its hood. Still, it was mine, and I was proud to have it until I traded it to
my brother for his little red hatchback. I remember blushing
when I cleaned it up and saw blond hair all over the backseat.
And I remember wanting my car back. He ran it into the ground his ex-girlfriend told me.
Into the ground. What does that mean ? Did it burst into flames, did it fall apart
piece by piece , or is it still parked in a driveway, broken beyond repair
but bringing comfort to an owner who at least still has it? It was a classic, after all.
Check the date. I should have held on to it, I regret letting it go
for a shinier, newer car that I eventually grew tired of and sold
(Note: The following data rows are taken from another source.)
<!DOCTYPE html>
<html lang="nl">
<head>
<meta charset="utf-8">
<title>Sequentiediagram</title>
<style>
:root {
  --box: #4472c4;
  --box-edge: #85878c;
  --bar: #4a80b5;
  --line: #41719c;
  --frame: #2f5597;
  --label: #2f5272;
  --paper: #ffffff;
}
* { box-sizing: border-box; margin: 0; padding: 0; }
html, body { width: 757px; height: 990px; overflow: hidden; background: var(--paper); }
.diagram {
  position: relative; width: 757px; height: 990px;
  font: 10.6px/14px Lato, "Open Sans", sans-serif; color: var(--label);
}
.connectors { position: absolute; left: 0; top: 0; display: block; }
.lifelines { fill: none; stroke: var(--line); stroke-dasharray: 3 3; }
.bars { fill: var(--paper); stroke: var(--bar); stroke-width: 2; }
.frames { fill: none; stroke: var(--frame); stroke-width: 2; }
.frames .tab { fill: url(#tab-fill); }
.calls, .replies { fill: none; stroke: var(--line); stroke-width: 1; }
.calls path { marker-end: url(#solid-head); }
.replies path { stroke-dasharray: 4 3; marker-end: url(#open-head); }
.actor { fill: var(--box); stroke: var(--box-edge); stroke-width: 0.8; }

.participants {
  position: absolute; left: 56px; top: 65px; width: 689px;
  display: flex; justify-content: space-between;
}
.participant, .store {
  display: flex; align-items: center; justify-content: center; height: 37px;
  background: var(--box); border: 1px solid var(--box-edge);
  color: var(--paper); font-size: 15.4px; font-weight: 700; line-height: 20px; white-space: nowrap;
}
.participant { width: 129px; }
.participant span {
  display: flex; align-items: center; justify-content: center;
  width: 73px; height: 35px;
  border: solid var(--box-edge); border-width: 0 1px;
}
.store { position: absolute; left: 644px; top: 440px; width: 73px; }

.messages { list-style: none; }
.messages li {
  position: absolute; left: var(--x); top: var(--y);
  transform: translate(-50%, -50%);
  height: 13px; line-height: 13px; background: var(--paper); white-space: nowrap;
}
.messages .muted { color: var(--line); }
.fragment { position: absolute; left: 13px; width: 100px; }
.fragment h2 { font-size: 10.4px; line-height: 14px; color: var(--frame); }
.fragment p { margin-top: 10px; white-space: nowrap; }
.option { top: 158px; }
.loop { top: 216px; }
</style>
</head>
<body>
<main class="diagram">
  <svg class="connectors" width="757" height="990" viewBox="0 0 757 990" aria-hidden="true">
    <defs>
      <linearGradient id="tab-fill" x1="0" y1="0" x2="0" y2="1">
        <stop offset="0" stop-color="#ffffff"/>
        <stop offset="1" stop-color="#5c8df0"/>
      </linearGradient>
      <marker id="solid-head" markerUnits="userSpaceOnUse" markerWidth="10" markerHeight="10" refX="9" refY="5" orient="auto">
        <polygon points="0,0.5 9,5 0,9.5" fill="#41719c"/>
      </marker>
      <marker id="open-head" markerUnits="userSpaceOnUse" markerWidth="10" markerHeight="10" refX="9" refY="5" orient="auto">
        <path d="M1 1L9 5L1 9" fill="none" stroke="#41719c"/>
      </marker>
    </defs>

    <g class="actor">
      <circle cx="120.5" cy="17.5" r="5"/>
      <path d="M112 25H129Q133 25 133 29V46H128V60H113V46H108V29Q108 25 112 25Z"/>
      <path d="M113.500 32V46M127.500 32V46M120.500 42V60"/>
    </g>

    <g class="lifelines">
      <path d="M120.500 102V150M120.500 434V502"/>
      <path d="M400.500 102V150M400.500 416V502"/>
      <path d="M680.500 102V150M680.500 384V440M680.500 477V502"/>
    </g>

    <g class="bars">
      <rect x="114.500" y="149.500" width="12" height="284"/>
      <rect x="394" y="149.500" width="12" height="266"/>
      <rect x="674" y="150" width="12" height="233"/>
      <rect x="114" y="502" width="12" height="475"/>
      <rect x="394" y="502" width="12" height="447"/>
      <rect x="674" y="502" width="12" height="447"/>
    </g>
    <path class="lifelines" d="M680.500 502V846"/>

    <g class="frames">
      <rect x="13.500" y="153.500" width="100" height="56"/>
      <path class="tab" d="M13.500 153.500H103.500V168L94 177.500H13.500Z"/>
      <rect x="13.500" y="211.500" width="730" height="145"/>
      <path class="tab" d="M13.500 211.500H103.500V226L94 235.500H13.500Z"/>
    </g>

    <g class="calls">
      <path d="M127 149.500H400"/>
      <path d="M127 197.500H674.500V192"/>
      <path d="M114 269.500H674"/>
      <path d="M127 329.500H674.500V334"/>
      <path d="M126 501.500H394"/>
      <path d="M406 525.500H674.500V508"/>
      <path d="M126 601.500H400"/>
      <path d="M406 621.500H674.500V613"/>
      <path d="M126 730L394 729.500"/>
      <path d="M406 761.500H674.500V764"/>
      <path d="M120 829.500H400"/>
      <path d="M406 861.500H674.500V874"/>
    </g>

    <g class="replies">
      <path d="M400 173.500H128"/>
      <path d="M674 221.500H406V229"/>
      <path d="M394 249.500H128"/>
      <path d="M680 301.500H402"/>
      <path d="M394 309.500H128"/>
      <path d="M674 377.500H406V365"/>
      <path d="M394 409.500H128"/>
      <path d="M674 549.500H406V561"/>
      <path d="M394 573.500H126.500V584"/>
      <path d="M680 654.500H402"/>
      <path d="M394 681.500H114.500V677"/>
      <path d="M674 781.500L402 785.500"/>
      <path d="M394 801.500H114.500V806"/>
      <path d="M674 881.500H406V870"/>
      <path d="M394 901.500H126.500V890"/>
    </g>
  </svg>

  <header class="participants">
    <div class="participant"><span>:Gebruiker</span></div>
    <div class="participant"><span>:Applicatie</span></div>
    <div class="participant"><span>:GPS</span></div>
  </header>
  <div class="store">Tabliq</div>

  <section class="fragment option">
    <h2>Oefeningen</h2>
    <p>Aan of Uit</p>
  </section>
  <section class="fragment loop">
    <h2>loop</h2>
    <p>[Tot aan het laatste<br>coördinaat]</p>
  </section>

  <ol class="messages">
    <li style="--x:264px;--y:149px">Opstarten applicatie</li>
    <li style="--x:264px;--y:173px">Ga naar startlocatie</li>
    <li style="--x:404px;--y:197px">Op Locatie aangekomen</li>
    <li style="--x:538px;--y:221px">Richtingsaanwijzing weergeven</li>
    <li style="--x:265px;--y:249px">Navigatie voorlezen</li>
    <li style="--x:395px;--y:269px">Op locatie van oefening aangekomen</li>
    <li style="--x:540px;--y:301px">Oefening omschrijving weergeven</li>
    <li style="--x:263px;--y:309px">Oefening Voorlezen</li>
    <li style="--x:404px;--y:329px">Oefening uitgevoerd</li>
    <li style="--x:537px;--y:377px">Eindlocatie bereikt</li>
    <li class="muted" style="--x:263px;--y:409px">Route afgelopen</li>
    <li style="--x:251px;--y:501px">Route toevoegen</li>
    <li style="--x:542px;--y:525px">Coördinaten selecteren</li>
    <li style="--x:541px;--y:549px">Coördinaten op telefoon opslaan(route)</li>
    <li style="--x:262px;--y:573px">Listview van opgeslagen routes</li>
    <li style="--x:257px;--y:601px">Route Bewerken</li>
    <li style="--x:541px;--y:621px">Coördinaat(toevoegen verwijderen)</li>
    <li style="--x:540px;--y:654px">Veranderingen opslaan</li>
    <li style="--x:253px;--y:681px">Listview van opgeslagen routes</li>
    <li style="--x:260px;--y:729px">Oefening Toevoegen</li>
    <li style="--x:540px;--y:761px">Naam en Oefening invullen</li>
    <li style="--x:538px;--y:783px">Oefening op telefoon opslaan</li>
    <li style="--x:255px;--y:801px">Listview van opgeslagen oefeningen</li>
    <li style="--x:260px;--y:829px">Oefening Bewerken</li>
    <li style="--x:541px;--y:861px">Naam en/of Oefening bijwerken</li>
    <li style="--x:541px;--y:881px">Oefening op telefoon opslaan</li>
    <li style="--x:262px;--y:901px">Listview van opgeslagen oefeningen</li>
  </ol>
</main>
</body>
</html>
for next to nothing. But what does a child know about these things?
Into the ground. What does that mean? It sounds so final, demands an explanation.
And where is the blue Maverick? I loved that night we drove around town,
all of us together, and they played guitar and sang Dust in the Wind
on the steps of the high school, an impromptu concert given by a choir of fools
Suddenly there were old people peeking through curtains,
phone in hand ready to call the police, like we were some demons released
into their buttoned-up neighborhood upon the witching hour.
Between gasps of laughter I said check the time
and we all laughed until we cried when we realized it was 2AM. And so we left—
knowing, of course we would come back another day. We never did.
He parked his blue Maverick next to the bridal veil bush, behind the copper car
which sparkled now–thanks to the gentle, but insistent glow
of the streetlight and he asked will you and I said yes and he kissed me
and my heart skipped a beat, and Dust in the Wind
became my favorite song, and October 9th my favorite day, and that night
I dreamt acoustic.
How the heart tries to get its way. Rudely dismisses logic, befriends regret.
Stay home, stay close. Be safe. It is the season of haunting,
of wailing, of gnashing of teeth and dressed up corpses mimicking life;
of pennies dropped from prostrate pockets, of apologies
littering gravestones like November leaves—brittle, dead,
useless. Strike a match. Watch them burn. This is the season
of dust in the wind, and ghosts in bushes peering through bridal veil,
blooms long since cut and discarded or fallen away,
driven into the ground by life that has passed them by.